[Dataset entries]

—————

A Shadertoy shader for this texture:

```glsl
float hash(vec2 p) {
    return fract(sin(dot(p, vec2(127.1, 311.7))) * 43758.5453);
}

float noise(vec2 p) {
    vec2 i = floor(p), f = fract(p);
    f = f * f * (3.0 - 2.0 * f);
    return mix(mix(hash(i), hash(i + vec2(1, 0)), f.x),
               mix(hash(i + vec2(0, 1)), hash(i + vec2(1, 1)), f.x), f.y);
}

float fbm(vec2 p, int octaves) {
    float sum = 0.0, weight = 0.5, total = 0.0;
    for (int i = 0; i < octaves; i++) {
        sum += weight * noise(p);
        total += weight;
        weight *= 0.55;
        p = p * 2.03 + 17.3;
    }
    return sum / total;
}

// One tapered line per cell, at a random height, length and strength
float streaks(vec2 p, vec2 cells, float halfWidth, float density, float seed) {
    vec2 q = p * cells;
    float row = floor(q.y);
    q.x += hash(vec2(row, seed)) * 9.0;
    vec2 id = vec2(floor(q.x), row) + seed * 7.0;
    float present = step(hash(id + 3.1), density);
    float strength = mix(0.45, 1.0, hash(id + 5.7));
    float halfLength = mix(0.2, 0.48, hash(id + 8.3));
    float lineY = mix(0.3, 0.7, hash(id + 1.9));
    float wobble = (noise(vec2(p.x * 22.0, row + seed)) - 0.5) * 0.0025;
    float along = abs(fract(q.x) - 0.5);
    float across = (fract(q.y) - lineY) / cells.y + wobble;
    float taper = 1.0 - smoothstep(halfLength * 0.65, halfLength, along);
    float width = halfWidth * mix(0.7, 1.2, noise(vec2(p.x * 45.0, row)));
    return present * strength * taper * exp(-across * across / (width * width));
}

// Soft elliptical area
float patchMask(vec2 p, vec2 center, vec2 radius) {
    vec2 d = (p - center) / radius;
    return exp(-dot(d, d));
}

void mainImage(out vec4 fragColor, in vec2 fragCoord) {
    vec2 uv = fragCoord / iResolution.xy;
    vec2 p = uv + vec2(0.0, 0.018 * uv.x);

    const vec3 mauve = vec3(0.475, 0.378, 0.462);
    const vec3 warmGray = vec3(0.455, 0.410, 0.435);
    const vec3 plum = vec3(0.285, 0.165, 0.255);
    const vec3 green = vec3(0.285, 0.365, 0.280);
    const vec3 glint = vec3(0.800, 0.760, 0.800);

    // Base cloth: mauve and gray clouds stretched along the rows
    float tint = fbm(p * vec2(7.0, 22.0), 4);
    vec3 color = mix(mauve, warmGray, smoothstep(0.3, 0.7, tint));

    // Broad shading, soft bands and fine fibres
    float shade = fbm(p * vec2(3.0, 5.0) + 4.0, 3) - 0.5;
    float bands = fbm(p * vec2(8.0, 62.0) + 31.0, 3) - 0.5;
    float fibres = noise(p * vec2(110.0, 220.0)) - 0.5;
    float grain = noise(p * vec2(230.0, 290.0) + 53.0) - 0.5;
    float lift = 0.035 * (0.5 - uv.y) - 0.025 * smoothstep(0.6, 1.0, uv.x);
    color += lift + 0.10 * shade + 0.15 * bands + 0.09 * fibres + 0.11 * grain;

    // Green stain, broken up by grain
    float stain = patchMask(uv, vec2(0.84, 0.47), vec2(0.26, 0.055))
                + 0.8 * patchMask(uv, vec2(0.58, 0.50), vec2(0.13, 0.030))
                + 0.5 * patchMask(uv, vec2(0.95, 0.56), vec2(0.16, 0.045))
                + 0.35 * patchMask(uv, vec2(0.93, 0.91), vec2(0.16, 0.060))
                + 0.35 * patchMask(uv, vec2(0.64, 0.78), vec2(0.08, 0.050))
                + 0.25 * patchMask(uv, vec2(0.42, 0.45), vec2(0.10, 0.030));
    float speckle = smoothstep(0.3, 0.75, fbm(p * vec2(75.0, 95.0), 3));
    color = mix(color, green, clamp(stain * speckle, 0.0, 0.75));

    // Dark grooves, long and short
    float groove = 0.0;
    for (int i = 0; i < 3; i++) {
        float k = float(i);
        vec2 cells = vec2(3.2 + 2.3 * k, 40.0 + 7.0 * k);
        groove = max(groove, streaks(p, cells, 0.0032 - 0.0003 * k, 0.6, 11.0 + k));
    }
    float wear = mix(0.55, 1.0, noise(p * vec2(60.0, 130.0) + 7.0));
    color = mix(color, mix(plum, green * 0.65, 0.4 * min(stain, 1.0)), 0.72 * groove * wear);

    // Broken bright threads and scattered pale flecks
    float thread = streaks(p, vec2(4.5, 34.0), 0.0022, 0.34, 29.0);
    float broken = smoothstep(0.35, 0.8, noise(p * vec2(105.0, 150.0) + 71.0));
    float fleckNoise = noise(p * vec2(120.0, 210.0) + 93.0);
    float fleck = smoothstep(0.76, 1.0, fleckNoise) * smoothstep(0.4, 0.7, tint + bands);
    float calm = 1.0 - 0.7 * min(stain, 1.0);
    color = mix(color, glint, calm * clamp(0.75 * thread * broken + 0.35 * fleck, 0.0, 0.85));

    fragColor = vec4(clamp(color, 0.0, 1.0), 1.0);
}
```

—————

# Goal of the exercise
List every line above that holds the word "patchMask".

# Response to this task
float patchMask(vec2 p, vec2 center, vec2 radius) {
    float stain = patchMask(uv, vec2(0.84, 0.47), vec2(0.26, 0.055))
                + 0.8 * patchMask(uv, vec2(0.58, 0.50), vec2(0.13, 0.030))
                + 0.5 * patchMask(uv, vec2(0.95, 0.56), vec2(0.16, 0.045))
                + 0.35 * patchMask(uv, vec2(0.93, 0.91), vec2(0.16, 0.060))
                + 0.35 * patchMask(uv, vec2(0.64, 0.78), vec2(0.08, 0.050))
                + 0.25 * patchMask(uv, vec2(0.42, 0.45), vec2(0.10, 0.030));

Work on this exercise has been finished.